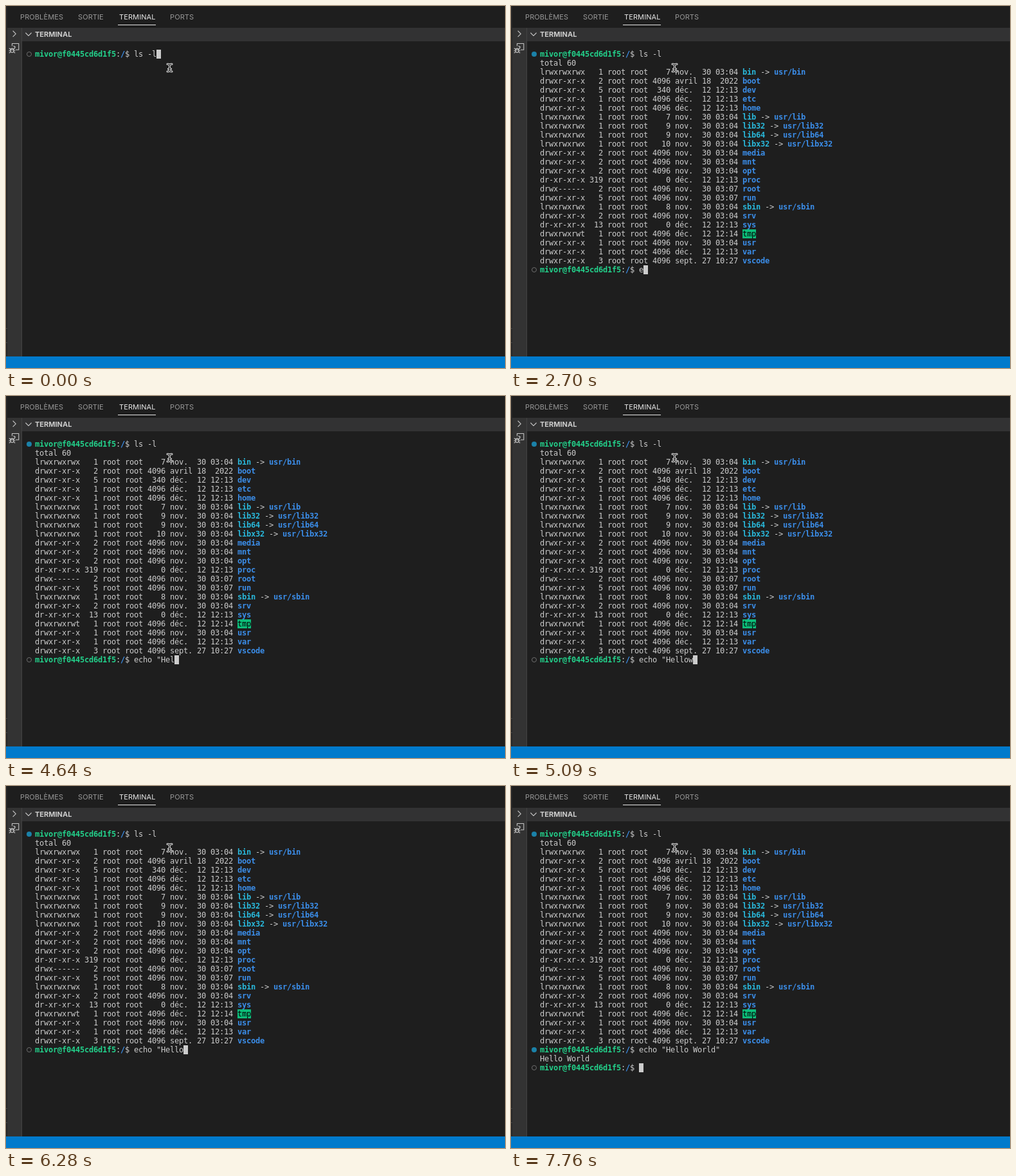
An HTML page for the animation above (8 s loop, 776x564 px).

```html
<!DOCTYPE html>
<html lang="fr">
<head>
<meta charset="utf-8">
<title>Terminal</title>
<style>
  html, body { margin: 0; width: 100%; height: 100%; overflow: hidden; background: #1e1e1e; }
  #stage { position: relative; width: 776px; height: 564px; overflow: hidden; background: #1e1e1e; }
  #stage > * { position: absolute; }
  .edge { left: 0; top: 0; width: 2px; height: 546px; background: #252526; }
  .edge::before { content: ""; position: absolute; top: 502px; width: 2px; height: 21px; border: solid #454545; border-width: 1px 0; }
  .rail { left: 2px; top: 34px; width: 22px; height: 512px; background: #333; border-right: 1px solid #424242; }
  .header { left: 25px; top: 34px; width: 751px; height: 21px; background: #323233; }
  .status { left: 0; top: 546px; width: 776px; height: 18px; background: #007acc; }
  .label { font: 11px/16px Inter, "Open Sans", sans-serif; letter-spacing: .1px; color: #989898; white-space: pre; }
  .tab { top: 9px; }
  .active { color: #e7e7e7; }
  .active::after { content: ""; position: absolute; left: -2px; top: 20px; width: 59px; height: 1px; background: #e7e7e7; }
  .heading { left: 45px; top: 36px; font-weight: 700; letter-spacing: 0; color: #ccc; }
  #screen {
    left: 45px; top: 68px; color: #ccc; white-space: pre;
    font: 12px/14px "DejaVu Sans Mono", monospace;
    letter-spacing: calc(7px - 1ch);
    font-variant-ligatures: none;
  }
  .row { position: relative; height: 14px; }
  .user { color: #23d18b; font-weight: 700; }
  .dir { color: #3b8eea; font-weight: 700; }
  .link { color: #29b8db; font-weight: 700; }
  .sticky { display: inline-block; height: 14px; vertical-align: top; background: #0dbc79; color: #000; }
  .cursor { display: inline-block; width: 7px; height: 14px; vertical-align: top; background: #ccc; }
  .mark { position: absolute; left: -13px; top: 3px; box-sizing: border-box; width: 8px; height: 8px; border-radius: 50%; border: 1.2px solid #6e6e6e; }
  .done { border: 0; background: #1b81a8; }
  svg { left: 0; top: 0; fill: none; stroke-linecap: round; stroke-linejoin: round; }
</style>
</head>
<body>
<div id="stage">
  <div class="edge"></div>
  <div class="rail"></div>
  <div class="header"></div>
  <div class="status"></div>
  <div class="label tab" style="left:22px">PROBLÈMES</div>
  <div class="label tab" style="left:112px">SORTIE</div>
  <div class="label tab active" style="left:176px">TERMINAL</div>
  <div class="label tab" style="left:255px">PORTS</div>
  <div class="label heading">TERMINAL</div>
  <div id="screen"></div>
  <svg width="776" height="564">
    <g stroke="#c5c5c5" stroke-width="1.1">
      <path d="M11 39l4.3 4.3-4.3 4.3M30.7 42l4.3 4.3 4.3-4.3"/>
      <path d="M9.5 62v-3.5h10.3v9.8h-4.300M11.800 62.300l2.700 1.700-1.500 1"/>
      <ellipse cx="9.500" cy="69.300" rx="2.500" ry="3.200"/>
      <path d="M7 68.300h5M5.200 66l1.900 1.200M13.800 66l-1.900 1.200M5 69.700h2M12 69.700h2M5.200 73l1.900-1.400M13.800 73l-1.900-1.400"/>
    </g>
    <defs>
      <path id="beam" d="M251 90.500q3.500 0 3.500 2.500q0-2.500 3.500-2.500M254.500 93v7M252.500 98h4M251 102q3.500 0 3.500-2.500q0 2.500 3.500 2.500"/>
    </defs>
    <use href="#beam" stroke="#f0f0f0" stroke-width="3"/>
    <use href="#beam" stroke="#111" stroke-width="1.100"/>
  </svg>
</div>
<script>
const LOOP = 8000, LISTED = 150, ECHOED = 7760;

const LISTING = `lrwxrwxrwx   1 root root    7 nov.  30 03:04 bin -> usr/bin
drwxr-xr-x   2 root root 4096 avril 18  2022 boot
drwxr-xr-x   5 root root  340 déc.  12 12:13 dev
drwxr-xr-x   1 root root 4096 déc.  12 12:13 etc
drwxr-xr-x   1 root root 4096 déc.  12 12:13 home
lrwxrwxrwx   1 root root    7 nov.  30 03:04 lib -> usr/lib
lrwxrwxrwx   1 root root    9 nov.  30 03:04 lib32 -> usr/lib32
lrwxrwxrwx   1 root root    9 nov.  30 03:04 lib64 -> usr/lib64
lrwxrwxrwx   1 root root   10 nov.  30 03:04 libx32 -> usr/libx32
drwxr-xr-x   2 root root 4096 nov.  30 03:04 media
drwxr-xr-x   2 root root 4096 nov.  30 03:04 mnt
drwxr-xr-x   2 root root 4096 nov.  30 03:04 opt
dr-xr-xr-x 319 root root    0 déc.  12 12:13 proc
drwx------   2 root root 4096 nov.  30 03:07 root
drwxr-xr-x   5 root root 4096 nov.  30 03:07 run
lrwxrwxrwx   1 root root    8 nov.  30 03:04 sbin -> usr/sbin
drwxr-xr-x   2 root root 4096 nov.  30 03:04 srv
dr-xr-xr-x  13 root root    0 déc.  12 12:13 sys
drwxrwxrwt   1 root root 4096 déc.  12 12:14 tmp
drwxr-xr-x   1 root root 4096 nov.  30 03:04 usr
drwxr-xr-x   1 root root 4096 déc.  12 12:13 var
drwxr-xr-x   3 root root 4096 sept. 27 10:27 vscode`;

// Command line contents from each moment on.
const TYPING = [
  [150, ''], [2700, 'e'], [3000, 'ech'], [3590, 'echo'], [3740, 'echo "'],
  [4490, 'echo "He'], [4640, 'echo "Hel'], [4790, 'echo "Hell'], [4940, 'echo "Hello'],
  [5090, 'echo "Hellow'], [5240, 'echo "Hellowo'], [5530, 'echo "Hellowor'],
  [5980, 'echo "Hellowo'], [6130, 'echo "Hellow'], [6280, 'echo "Hello'],
  [6430, 'echo "Hello '], [6720, 'echo "Hello W'], [6870, 'echo "Hello Wo'],
  [7020, 'echo "Hello Wor'], [7160, 'echo "Hello Worl'], [7310, 'echo "Hello World'],
  [7460, 'echo "Hello World"']
];

const span = (cls, text = '') => `<span class="${cls}">${text}</span>`;
const row = html => `<div class="row">${html}</div>`;

function prompt(command, done) {
  return row(span(done ? 'mark done' : 'mark') + span('user', 'mivor@f0445cd6d1f5') + ':' +
    span('dir', '/') + '$ ' + command + (done ? '' : span('cursor')));
}

function entry(line) {
  const [name, target] = line.slice(45).split(' -> ');
  const kind = line[0] === 'l' ? 'link' : line[9] === 't' ? 'sticky' : 'dir';
  return row(line.slice(0, 45) + span(kind, name) + (target ? ' -&gt; ' + span('dir', target) : ''));
}

const listed = prompt('ls -l', true) + row('total 60') + LISTING.split('\n').map(entry).join('');
const echoed = listed + prompt('echo "Hello World"', true) + row('Hello World') + prompt('');

function contentAt(time) {
  if (time < LISTED) return prompt('ls -l');
  if (time >= ECHOED) return echoed;
  return listed + prompt(TYPING.filter(([start]) => start <= time).pop()[1]);
}

const screen = document.getElementById('screen');
const begin = performance.now();
let shown = '';

function draw() {
  const content = contentAt((performance.now() - begin) % LOOP);
  if (content !== shown) screen.innerHTML = shown = content;
  requestAnimationFrame(draw);
}
draw();
</script>
</body>
</html>
```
--
▶ _Work item_
Omit any images, then output the listing exactly.

▶ _Written solution_
An HTML page for the animation above (8 s loop, 776x564 px).

```html
<!DOCTYPE html>
<html lang="fr">
<head>
<meta charset="utf-8">
<title>Terminal</title>
<style>
  html, body { margin: 0; width: 100%; height: 100%; overflow: hidden; background: #1e1e1e; }
  #stage { position: relative; width: 776px; height: 564px; overflow: hidden; background: #1e1e1e; }
  #stage > * { position: absolute; }
  .edge { left: 0; top: 0; width: 2px; height: 546px; background: #252526; }
  .edge::before { content: ""; position: absolute; top: 502px; width: 2px; height: 21px; border: solid #454545; border-width: 1px 0; }
  .rail { left: 2px; top: 34px; width: 22px; height: 512px; background: #333; border-right: 1px solid #424242; }
  .header { left: 25px; top: 34px; width: 751px; height: 21px; background: #323233; }
  .status { left: 0; top: 546px; width: 776px; height: 18px; background: #007acc; }
  .label { font: 11px/16px Inter, "Open Sans", sans-serif; letter-spacing: .1px; color: #989898; white-space: pre; }
  .tab { top: 9px; }
  .active { color: #e7e7e7; }
  .active::after { content: ""; position: absolute; left: -2px; top: 20px; width: 59px; height: 1px; background: #e7e7e7; }
  .heading { left: 45px; top: 36px; font-weight: 700; letter-spacing: 0; color: #ccc; }
  #screen {
    left: 45px; top: 68px; color: #ccc; white-space: pre;
    font: 12px/14px "DejaVu Sans Mono", monospace;
    letter-spacing: calc(7px - 1ch);
    font-variant-ligatures: none;
  }
  .row { position: relative; height: 14px; }
  .user { color: #23d18b; font-weight: 700; }
  .dir { color: #3b8eea; font-weight: 700; }
  .link { color: #29b8db; font-weight: 700; }
  .sticky { display: inline-block; height: 14px; vertical-align: top; background: #0dbc79; color: #000; }
  .cursor { display: inline-block; width: 7px; height: 14px; vertical-align: top; background: #ccc; }
  .mark { position: absolute; left: -13px; top: 3px; box-sizing: border-box; width: 8px; height: 8px; border-radius: 50%; border: 1.2px solid #6e6e6e; }
  .done { border: 0; background: #1b81a8; }
  svg { left: 0; top: 0; fill: none; stroke-linecap: round; stroke-linejoin: round; }
</style>
</head>
<body>
<div id="stage">
  <div class="edge"></div>
  <div class="rail"></div>
  <div class="header"></div>
  <div class="status"></div>
  <div class="label tab" style="left:22px">PROBLÈMES</div>
  <div class="label tab" style="left:112px">SORTIE</div>
  <div class="label tab active" style="left:176px">TERMINAL</div>
  <div class="label tab" style="left:255px">PORTS</div>
  <div class="label heading">TERMINAL</div>
  <div id="screen"></div>
  <svg width="776" height="564">
    <g stroke="#c5c5c5" stroke-width="1.1">
      <path d="M11 39l4.3 4.3-4.3 4.3M30.7 42l4.3 4.3 4.3-4.3"/>
      <path d="M9.5 62v-3.5h10.3v9.8h-4.300M11.800 62.300l2.700 1.700-1.500 1"/>
      <ellipse cx="9.500" cy="69.300" rx="2.500" ry="3.200"/>
      <path d="M7 68.300h5M5.200 66l1.900 1.200M13.800 66l-1.900 1.200M5 69.700h2M12 69.700h2M5.200 73l1.900-1.400M13.800 73l-1.900-1.400"/>
    </g>
    <defs>
      <path id="beam" d="M251 90.500q3.500 0 3.500 2.500q0-2.500 3.500-2.500M254.500 93v7M252.500 98h4M251 102q3.500 0 3.500-2.500q0 2.500 3.500 2.500"/>
    </defs>
    <use href="#beam" stroke="#f0f0f0" stroke-width="3"/>
    <use href="#beam" stroke="#111" stroke-width="1.100"/>
  </svg>
</div>
<script>
const LOOP = 8000, LISTED = 150, ECHOED = 7760;

const LISTING = `lrwxrwxrwx   1 root root    7 nov.  30 03:04 bin -> usr/bin
drwxr-xr-x   2 root root 4096 avril 18  2022 boot
drwxr-xr-x   5 root root  340 déc.  12 12:13 dev
drwxr-xr-x   1 root root 4096 déc.  12 12:13 etc
drwxr-xr-x   1 root root 4096 déc.  12 12:13 home
lrwxrwxrwx   1 root root    7 nov.  30 03:04 lib -> usr/lib
lrwxrwxrwx   1 root root    9 nov.  30 03:04 lib32 -> usr/lib32
lrwxrwxrwx   1 root root    9 nov.  30 03:04 lib64 -> usr/lib64
lrwxrwxrwx   1 root root   10 nov.  30 03:04 libx32 -> usr/libx32
drwxr-xr-x   2 root root 4096 nov.  30 03:04 media
drwxr-xr-x   2 root root 4096 nov.  30 03:04 mnt
drwxr-xr-x   2 root root 4096 nov.  30 03:04 opt
dr-xr-xr-x 319 root root    0 déc.  12 12:13 proc
drwx------   2 root root 4096 nov.  30 03:07 root
drwxr-xr-x   5 root root 4096 nov.  30 03:07 run
lrwxrwxrwx   1 root root    8 nov.  30 03:04 sbin -> usr/sbin
drwxr-xr-x   2 root root 4096 nov.  30 03:04 srv
dr-xr-xr-x  13 root root    0 déc.  12 12:13 sys
drwxrwxrwt   1 root root 4096 déc.  12 12:14 tmp
drwxr-xr-x   1 root root 4096 nov.  30 03:04 usr
drwxr-xr-x   1 root root 4096 déc.  12 12:13 var
drwxr-xr-x   3 root root 4096 sept. 27 10:27 vscode`;

// Command line contents from each moment on.
const TYPING = [
  [150, ''], [2700, 'e'], [3000, 'ech'], [3590, 'echo'], [3740, 'echo "'],
  [4490, 'echo "He'], [4640, 'echo "Hel'], [4790, 'echo "Hell'], [4940, 'echo "Hello'],
  [5090, 'echo "Hellow'], [5240, 'echo "Hellowo'], [5530, 'echo "Hellowor'],
  [5980, 'echo "Hellowo'], [6130, 'echo "Hellow'], [6280, 'echo "Hello'],
  [6430, 'echo "Hello '], [6720, 'echo "Hello W'], [6870, 'echo "Hello Wo'],
  [7020, 'echo "Hello Wor'], [7160, 'echo "Hello Worl'], [7310, 'echo "Hello World'],
  [7460, 'echo "Hello World"']
];

const span = (cls, text = '') => `<span class="${cls}">${text}</span>`;
const row = html => `<div class="row">${html}</div>`;

function prompt(command, done) {
  return row(span(done ? 'mark done' : 'mark') + span('user', 'mivor@f0445cd6d1f5') + ':' +
    span('dir', '/') + '$ ' + command + (done ? '' : span('cursor')));
}

function entry(line) {
  const [name, target] = line.slice(45).split(' -> ');
  const kind = line[0] === 'l' ? 'link' : line[9] === 't' ? 'sticky' : 'dir';
  return row(line.slice(0, 45) + span(kind, name) + (target ? ' -&gt; ' + span('dir', target) : ''));
}

const listed = prompt('ls -l', true) + row('total 60') + LISTING.split('\n').map(entry).join('');
const echoed = listed + prompt('echo "Hello World"', true) + row('Hello World') + prompt('');

function contentAt(time) {
  if (time < LISTED) return prompt('ls -l');
  if (time >= ECHOED) return echoed;
  return listed + prompt(TYPING.filter(([start]) => start <= time).pop()[1]);
}

const screen = document.getElementById('screen');
const begin = performance.now();
let shown = '';

function draw() {
  const content = contentAt((performance.now() - begin) % LOOP);
  if (content !== shown) screen.innerHTML = shown = content;
  requestAnimationFrame(draw);
}
draw();
</script>
</body>
</html>
```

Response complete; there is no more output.